This letter is to help you when considering what is “fair” to pay a freelancer. Please, understand that there is a lot behind-the-scenes that you don’t see¬†going into your project. If you’ve done your homework (checked their website, looked at reviews, met with them in person/talked over the phone/emailed), then you know the freelancer you’re considering is a professional. He/she is educated, skilled, and talented. That stuff takes *time*, and a lot of it. If you’re hiring a professional because they possess a skill you do not have, consider how long it would take you to acquire the skills you want to hire a freelancer for…because it’s likely they have been developing these skills over years. Would it take you 20 hours to learn to take wedding portraits? At the current federal minimum wage that’s $145. Plus all of the equipment, that’s easily hundreds, if not thousands, of dollars. Then there’s the time they spend scouting locations, communicating with you, accommodating weather conditions, sifting through photos, editing, and actually taking the images. Doing the math? It’s a lot more than what they’re probably asking.

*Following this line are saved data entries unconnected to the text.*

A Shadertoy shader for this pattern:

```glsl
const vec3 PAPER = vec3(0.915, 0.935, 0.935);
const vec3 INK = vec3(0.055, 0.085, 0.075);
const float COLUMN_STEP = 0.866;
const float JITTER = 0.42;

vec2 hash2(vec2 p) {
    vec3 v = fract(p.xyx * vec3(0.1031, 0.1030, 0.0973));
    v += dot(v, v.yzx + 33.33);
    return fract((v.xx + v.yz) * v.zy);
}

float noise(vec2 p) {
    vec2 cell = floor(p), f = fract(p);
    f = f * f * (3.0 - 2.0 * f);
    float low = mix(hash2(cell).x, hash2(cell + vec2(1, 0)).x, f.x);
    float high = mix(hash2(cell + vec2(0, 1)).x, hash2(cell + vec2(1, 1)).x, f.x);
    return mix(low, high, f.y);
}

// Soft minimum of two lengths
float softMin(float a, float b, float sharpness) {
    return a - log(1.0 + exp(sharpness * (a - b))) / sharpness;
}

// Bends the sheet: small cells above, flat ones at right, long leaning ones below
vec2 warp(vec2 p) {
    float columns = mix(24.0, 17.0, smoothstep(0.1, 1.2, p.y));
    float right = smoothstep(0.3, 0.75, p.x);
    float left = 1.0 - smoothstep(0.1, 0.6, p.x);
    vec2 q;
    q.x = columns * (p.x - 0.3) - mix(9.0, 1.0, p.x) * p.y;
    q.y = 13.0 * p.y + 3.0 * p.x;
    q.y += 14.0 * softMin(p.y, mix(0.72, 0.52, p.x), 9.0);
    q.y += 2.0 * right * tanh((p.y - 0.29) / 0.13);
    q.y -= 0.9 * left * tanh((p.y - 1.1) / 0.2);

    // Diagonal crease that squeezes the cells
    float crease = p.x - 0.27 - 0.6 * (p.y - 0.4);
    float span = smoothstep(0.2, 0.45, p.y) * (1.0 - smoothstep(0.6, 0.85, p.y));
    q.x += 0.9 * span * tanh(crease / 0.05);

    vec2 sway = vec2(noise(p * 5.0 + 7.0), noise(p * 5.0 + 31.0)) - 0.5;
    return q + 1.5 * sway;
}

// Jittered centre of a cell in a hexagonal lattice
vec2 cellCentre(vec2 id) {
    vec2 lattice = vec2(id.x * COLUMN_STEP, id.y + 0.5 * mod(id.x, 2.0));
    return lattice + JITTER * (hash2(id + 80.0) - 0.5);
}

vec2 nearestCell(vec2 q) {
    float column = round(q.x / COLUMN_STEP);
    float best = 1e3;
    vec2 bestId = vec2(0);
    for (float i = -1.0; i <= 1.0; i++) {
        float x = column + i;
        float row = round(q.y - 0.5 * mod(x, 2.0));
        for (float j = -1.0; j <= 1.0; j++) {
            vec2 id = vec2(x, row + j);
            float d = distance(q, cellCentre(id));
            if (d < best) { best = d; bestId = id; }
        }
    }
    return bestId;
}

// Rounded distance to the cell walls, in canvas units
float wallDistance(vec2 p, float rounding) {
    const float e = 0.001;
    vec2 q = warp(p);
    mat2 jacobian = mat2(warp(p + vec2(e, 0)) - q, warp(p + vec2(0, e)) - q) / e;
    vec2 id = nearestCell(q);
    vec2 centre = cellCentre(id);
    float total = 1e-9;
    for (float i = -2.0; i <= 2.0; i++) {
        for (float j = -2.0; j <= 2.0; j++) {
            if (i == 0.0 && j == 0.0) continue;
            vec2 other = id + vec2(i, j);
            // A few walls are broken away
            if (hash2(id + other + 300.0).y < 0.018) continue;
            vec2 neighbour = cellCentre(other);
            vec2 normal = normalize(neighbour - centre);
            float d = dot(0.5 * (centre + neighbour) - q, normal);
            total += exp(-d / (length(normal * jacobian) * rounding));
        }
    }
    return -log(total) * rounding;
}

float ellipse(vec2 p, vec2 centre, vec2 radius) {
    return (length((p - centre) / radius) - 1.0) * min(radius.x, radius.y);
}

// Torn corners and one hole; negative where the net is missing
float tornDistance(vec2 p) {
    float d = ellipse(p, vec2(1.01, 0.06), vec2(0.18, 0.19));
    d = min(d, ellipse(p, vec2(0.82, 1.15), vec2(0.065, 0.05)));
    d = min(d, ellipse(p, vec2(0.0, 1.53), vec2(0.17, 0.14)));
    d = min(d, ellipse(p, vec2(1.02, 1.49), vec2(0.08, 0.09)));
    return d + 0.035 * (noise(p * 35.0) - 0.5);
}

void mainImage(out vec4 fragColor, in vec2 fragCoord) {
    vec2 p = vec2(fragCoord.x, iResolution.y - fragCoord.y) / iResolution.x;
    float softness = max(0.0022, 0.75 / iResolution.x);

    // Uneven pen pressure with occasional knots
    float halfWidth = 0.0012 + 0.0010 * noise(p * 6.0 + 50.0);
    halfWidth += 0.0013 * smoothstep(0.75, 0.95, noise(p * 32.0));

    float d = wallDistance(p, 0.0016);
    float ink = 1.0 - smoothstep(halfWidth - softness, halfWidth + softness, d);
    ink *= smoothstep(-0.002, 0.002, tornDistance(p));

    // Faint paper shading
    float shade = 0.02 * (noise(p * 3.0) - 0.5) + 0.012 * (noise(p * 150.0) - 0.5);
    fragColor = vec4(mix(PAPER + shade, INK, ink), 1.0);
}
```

Granted, they didn’t spend all of that time learning to take on only you as a client, that education is reusable and can be built upon, but that doesn’t lessen the value of the expertise they are providing you. When it comes to freelancers, as with almost everything, you typically get what you pay for. Most freelance industries, like graphic design, photography, event planning, etc are decently regulated, meaning that each person tries to stay competitive price-wise. Obviously, this differs from market to market, but do shop around and *talk* to people, don’t just browse their rates online.

To conclude: communicate, communicate, communicate. Being upfront about expectations and what you think those expectations should cost is a great way for both sides to feel comfortable. And keep communicating! Shying away from the money talk does not make it go away. If you, as a service seeker, trust the freelancer you’ve found, then you can trust they will charge you fairly. After all, a satisfied customer is one that provides positive testimonies and reuses that freelancer. Freelancer, do your utmost to be that trustworthy. If the project was easier than expected, return that buffer money, but know what you are worth.


Keep creating.